» **Source data**
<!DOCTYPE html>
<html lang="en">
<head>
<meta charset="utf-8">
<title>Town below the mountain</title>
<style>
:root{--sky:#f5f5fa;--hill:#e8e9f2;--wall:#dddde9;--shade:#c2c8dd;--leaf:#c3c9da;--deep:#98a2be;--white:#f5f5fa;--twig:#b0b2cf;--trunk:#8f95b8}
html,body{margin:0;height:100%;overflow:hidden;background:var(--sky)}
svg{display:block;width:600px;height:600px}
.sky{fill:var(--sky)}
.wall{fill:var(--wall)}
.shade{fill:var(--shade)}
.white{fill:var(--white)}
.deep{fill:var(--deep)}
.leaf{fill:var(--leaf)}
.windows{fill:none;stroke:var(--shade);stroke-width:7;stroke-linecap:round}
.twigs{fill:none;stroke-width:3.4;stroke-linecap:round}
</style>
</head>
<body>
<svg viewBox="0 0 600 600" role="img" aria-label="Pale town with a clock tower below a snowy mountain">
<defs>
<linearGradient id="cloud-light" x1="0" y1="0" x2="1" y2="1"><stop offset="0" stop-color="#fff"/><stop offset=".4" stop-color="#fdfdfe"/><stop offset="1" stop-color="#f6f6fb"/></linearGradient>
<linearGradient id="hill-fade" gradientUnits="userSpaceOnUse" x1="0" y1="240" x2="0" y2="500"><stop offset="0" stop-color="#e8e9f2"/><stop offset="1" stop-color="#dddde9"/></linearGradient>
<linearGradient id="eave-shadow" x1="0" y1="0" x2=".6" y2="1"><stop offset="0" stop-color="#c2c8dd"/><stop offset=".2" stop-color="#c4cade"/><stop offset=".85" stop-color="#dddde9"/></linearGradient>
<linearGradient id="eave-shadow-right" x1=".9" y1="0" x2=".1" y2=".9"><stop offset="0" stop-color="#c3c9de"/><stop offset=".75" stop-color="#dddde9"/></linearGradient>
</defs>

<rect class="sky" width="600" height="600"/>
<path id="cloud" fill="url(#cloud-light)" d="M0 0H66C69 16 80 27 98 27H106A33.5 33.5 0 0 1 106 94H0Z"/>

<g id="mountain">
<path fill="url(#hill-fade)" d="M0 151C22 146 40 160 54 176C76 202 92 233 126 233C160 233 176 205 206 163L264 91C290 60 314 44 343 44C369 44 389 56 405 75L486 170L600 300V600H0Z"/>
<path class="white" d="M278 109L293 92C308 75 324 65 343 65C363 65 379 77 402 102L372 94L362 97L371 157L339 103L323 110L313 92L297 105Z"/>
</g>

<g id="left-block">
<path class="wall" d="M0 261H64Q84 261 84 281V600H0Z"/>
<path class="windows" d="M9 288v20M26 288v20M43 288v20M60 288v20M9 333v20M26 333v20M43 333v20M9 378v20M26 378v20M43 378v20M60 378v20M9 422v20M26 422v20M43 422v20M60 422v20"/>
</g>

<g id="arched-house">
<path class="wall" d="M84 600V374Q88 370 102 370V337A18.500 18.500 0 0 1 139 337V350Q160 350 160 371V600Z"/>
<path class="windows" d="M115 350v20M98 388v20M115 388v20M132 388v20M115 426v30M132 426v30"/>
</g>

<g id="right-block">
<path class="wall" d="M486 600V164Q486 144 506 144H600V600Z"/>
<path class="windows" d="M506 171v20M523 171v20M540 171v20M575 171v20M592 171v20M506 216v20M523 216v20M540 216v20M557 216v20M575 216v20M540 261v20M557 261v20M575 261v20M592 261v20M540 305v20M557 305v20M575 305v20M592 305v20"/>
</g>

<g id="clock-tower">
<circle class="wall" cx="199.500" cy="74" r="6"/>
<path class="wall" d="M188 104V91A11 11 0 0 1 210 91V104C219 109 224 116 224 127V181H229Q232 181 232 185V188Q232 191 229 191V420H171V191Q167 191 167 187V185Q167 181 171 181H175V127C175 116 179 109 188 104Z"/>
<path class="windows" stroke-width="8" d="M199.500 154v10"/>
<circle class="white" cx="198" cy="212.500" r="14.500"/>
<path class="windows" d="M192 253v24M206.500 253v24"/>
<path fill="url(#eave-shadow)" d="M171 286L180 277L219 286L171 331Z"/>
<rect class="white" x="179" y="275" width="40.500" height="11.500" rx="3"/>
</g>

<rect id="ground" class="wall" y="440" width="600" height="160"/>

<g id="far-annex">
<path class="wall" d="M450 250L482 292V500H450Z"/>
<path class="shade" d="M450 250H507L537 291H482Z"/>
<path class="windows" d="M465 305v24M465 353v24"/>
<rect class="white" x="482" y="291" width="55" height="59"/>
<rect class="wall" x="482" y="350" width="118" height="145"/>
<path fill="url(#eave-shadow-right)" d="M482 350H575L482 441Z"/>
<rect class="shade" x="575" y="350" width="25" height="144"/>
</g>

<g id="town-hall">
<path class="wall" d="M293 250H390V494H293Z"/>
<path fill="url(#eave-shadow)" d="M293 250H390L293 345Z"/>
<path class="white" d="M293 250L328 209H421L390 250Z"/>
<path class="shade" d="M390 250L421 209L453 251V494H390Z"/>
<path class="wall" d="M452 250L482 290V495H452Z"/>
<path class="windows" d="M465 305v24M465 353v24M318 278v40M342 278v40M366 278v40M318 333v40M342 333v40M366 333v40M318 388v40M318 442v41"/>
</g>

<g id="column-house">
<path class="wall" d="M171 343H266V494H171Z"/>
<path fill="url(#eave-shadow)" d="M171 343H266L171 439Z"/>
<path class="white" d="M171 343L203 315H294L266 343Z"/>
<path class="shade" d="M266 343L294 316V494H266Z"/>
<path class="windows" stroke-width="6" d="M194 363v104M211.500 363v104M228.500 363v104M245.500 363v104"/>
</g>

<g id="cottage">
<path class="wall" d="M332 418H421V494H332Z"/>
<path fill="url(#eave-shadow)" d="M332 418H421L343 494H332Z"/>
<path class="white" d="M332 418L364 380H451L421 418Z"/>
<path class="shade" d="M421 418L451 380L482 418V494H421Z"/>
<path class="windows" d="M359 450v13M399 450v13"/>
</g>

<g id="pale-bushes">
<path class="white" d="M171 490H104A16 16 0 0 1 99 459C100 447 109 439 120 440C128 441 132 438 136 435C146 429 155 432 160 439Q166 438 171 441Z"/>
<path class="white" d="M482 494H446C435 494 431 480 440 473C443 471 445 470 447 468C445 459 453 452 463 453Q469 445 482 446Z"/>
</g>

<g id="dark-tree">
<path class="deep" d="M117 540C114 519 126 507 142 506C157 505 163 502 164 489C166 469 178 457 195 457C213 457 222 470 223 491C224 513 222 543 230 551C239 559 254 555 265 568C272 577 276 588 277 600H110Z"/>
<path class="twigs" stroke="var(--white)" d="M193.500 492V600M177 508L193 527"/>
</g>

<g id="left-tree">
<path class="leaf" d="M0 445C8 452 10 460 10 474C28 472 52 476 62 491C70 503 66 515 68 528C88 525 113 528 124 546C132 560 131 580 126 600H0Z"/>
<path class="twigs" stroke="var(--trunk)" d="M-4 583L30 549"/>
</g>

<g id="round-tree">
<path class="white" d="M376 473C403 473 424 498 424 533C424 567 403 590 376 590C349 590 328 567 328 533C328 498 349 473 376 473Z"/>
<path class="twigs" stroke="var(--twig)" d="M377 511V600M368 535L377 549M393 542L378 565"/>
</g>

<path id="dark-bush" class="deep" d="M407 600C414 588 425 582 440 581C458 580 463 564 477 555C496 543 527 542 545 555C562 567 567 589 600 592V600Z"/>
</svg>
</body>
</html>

» **Exercise aim**
Everything in the listing should be set down again exactly.

» **Written solution**
<!DOCTYPE html>
<html lang="en">
<head>
<meta charset="utf-8">
<title>Town below the mountain</title>
<style>
:root{--sky:#f5f5fa;--hill:#e8e9f2;--wall:#dddde9;--shade:#c2c8dd;--leaf:#c3c9da;--deep:#98a2be;--white:#f5f5fa;--twig:#b0b2cf;--trunk:#8f95b8}
html,body{margin:0;height:100%;overflow:hidden;background:var(--sky)}
svg{display:block;width:600px;height:600px}
.sky{fill:var(--sky)}
.wall{fill:var(--wall)}
.shade{fill:var(--shade)}
.white{fill:var(--white)}
.deep{fill:var(--deep)}
.leaf{fill:var(--leaf)}
.windows{fill:none;stroke:var(--shade);stroke-width:7;stroke-linecap:round}
.twigs{fill:none;stroke-width:3.4;stroke-linecap:round}
</style>
</head>
<body>
<svg viewBox="0 0 600 600" role="img" aria-label="Pale town with a clock tower below a snowy mountain">
<defs>
<linearGradient id="cloud-light" x1="0" y1="0" x2="1" y2="1"><stop offset="0" stop-color="#fff"/><stop offset=".4" stop-color="#fdfdfe"/><stop offset="1" stop-color="#f6f6fb"/></linearGradient>
<linearGradient id="hill-fade" gradientUnits="userSpaceOnUse" x1="0" y1="240" x2="0" y2="500"><stop offset="0" stop-color="#e8e9f2"/><stop offset="1" stop-color="#dddde9"/></linearGradient>
<linearGradient id="eave-shadow" x1="0" y1="0" x2=".6" y2="1"><stop offset="0" stop-color="#c2c8dd"/><stop offset=".2" stop-color="#c4cade"/><stop offset=".85" stop-color="#dddde9"/></linearGradient>
<linearGradient id="eave-shadow-right" x1=".9" y1="0" x2=".1" y2=".9"><stop offset="0" stop-color="#c3c9de"/><stop offset=".75" stop-color="#dddde9"/></linearGradient>
</defs>

<rect class="sky" width="600" height="600"/>
<path id="cloud" fill="url(#cloud-light)" d="M0 0H66C69 16 80 27 98 27H106A33.5 33.5 0 0 1 106 94H0Z"/>

<g id="mountain">
<path fill="url(#hill-fade)" d="M0 151C22 146 40 160 54 176C76 202 92 233 126 233C160 233 176 205 206 163L264 91C290 60 314 44 343 44C369 44 389 56 405 75L486 170L600 300V600H0Z"/>
<path class="white" d="M278 109L293 92C308 75 324 65 343 65C363 65 379 77 402 102L372 94L362 97L371 157L339 103L323 110L313 92L297 105Z"/>
</g>

<g id="left-block">
<path class="wall" d="M0 261H64Q84 261 84 281V600H0Z"/>
<path class="windows" d="M9 288v20M26 288v20M43 288v20M60 288v20M9 333v20M26 333v20M43 333v20M9 378v20M26 378v20M43 378v20M60 378v20M9 422v20M26 422v20M43 422v20M60 422v20"/>
</g>

<g id="arched-house">
<path class="wall" d="M84 600V374Q88 370 102 370V337A18.500 18.500 0 0 1 139 337V350Q160 350 160 371V600Z"/>
<path class="windows" d="M115 350v20M98 388v20M115 388v20M132 388v20M115 426v30M132 426v30"/>
</g>

<g id="right-block">
<path class="wall" d="M486 600V164Q486 144 506 144H600V600Z"/>
<path class="windows" d="M506 171v20M523 171v20M540 171v20M575 171v20M592 171v20M506 216v20M523 216v20M540 216v20M557 216v20M575 216v20M540 261v20M557 261v20M575 261v20M592 261v20M540 305v20M557 305v20M575 305v20M592 305v20"/>
</g>

<g id="clock-tower">
<circle class="wall" cx="199.500" cy="74" r="6"/>
<path class="wall" d="M188 104V91A11 11 0 0 1 210 91V104C219 109 224 116 224 127V181H229Q232 181 232 185V188Q232 191 229 191V420H171V191Q167 191 167 187V185Q167 181 171 181H175V127C175 116 179 109 188 104Z"/>
<path class="windows" stroke-width="8" d="M199.500 154v10"/>
<circle class="white" cx="198" cy="212.500" r="14.500"/>
<path class="windows" d="M192 253v24M206.500 253v24"/>
<path fill="url(#eave-shadow)" d="M171 286L180 277L219 286L171 331Z"/>
<rect class="white" x="179" y="275" width="40.500" height="11.500" rx="3"/>
</g>

<rect id="ground" class="wall" y="440" width="600" height="160"/>

<g id="far-annex">
<path class="wall" d="M450 250L482 292V500H450Z"/>
<path class="shade" d="M450 250H507L537 291H482Z"/>
<path class="windows" d="M465 305v24M465 353v24"/>
<rect class="white" x="482" y="291" width="55" height="59"/>
<rect class="wall" x="482" y="350" width="118" height="145"/>
<path fill="url(#eave-shadow-right)" d="M482 350H575L482 441Z"/>
<rect class="shade" x="575" y="350" width="25" height="144"/>
</g>

<g id="town-hall">
<path class="wall" d="M293 250H390V494H293Z"/>
<path fill="url(#eave-shadow)" d="M293 250H390L293 345Z"/>
<path class="white" d="M293 250L328 209H421L390 250Z"/>
<path class="shade" d="M390 250L421 209L453 251V494H390Z"/>
<path class="wall" d="M452 250L482 290V495H452Z"/>
<path class="windows" d="M465 305v24M465 353v24M318 278v40M342 278v40M366 278v40M318 333v40M342 333v40M366 333v40M318 388v40M318 442v41"/>
</g>

<g id="column-house">
<path class="wall" d="M171 343H266V494H171Z"/>
<path fill="url(#eave-shadow)" d="M171 343H266L171 439Z"/>
<path class="white" d="M171 343L203 315H294L266 343Z"/>
<path class="shade" d="M266 343L294 316V494H266Z"/>
<path class="windows" stroke-width="6" d="M194 363v104M211.500 363v104M228.500 363v104M245.500 363v104"/>
</g>

<g id="cottage">
<path class="wall" d="M332 418H421V494H332Z"/>
<path fill="url(#eave-shadow)" d="M332 418H421L343 494H332Z"/>
<path class="white" d="M332 418L364 380H451L421 418Z"/>
<path class="shade" d="M421 418L451 380L482 418V494H421Z"/>
<path class="windows" d="M359 450v13M399 450v13"/>
</g>

<g id="pale-bushes">
<path class="white" d="M171 490H104A16 16 0 0 1 99 459C100 447 109 439 120 440C128 441 132 438 136 435C146 429 155 432 160 439Q166 438 171 441Z"/>
<path class="white" d="M482 494H446C435 494 431 480 440 473C443 471 445 470 447 468C445 459 453 452 463 453Q469 445 482 446Z"/>
</g>

<g id="dark-tree">
<path class="deep" d="M117 540C114 519 126 507 142 506C157 505 163 502 164 489C166 469 178 457 195 457C213 457 222 470 223 491C224 513 222 543 230 551C239 559 254 555 265 568C272 577 276 588 277 600H110Z"/>
<path class="twigs" stroke="var(--white)" d="M193.500 492V600M177 508L193 527"/>
</g>

<g id="left-tree">
<path class="leaf" d="M0 445C8 452 10 460 10 474C28 472 52 476 62 491C70 503 66 515 68 528C88 525 113 528 124 546C132 560 131 580 126 600H0Z"/>
<path class="twigs" stroke="var(--trunk)" d="M-4 583L30 549"/>
</g>

<g id="round-tree">
<path class="white" d="M376 473C403 473 424 498 424 533C424 567 403 590 376 590C349 590 328 567 328 533C328 498 349 473 376 473Z"/>
<path class="twigs" stroke="var(--twig)" d="M377 511V600M368 535L377 549M393 542L378 565"/>
</g>

<path id="dark-bush" class="deep" d="M407 600C414 588 425 582 440 581C458 580 463 564 477 555C496 543 527 542 545 555C562 567 567 589 600 592V600Z"/>
</svg>
</body>
</html>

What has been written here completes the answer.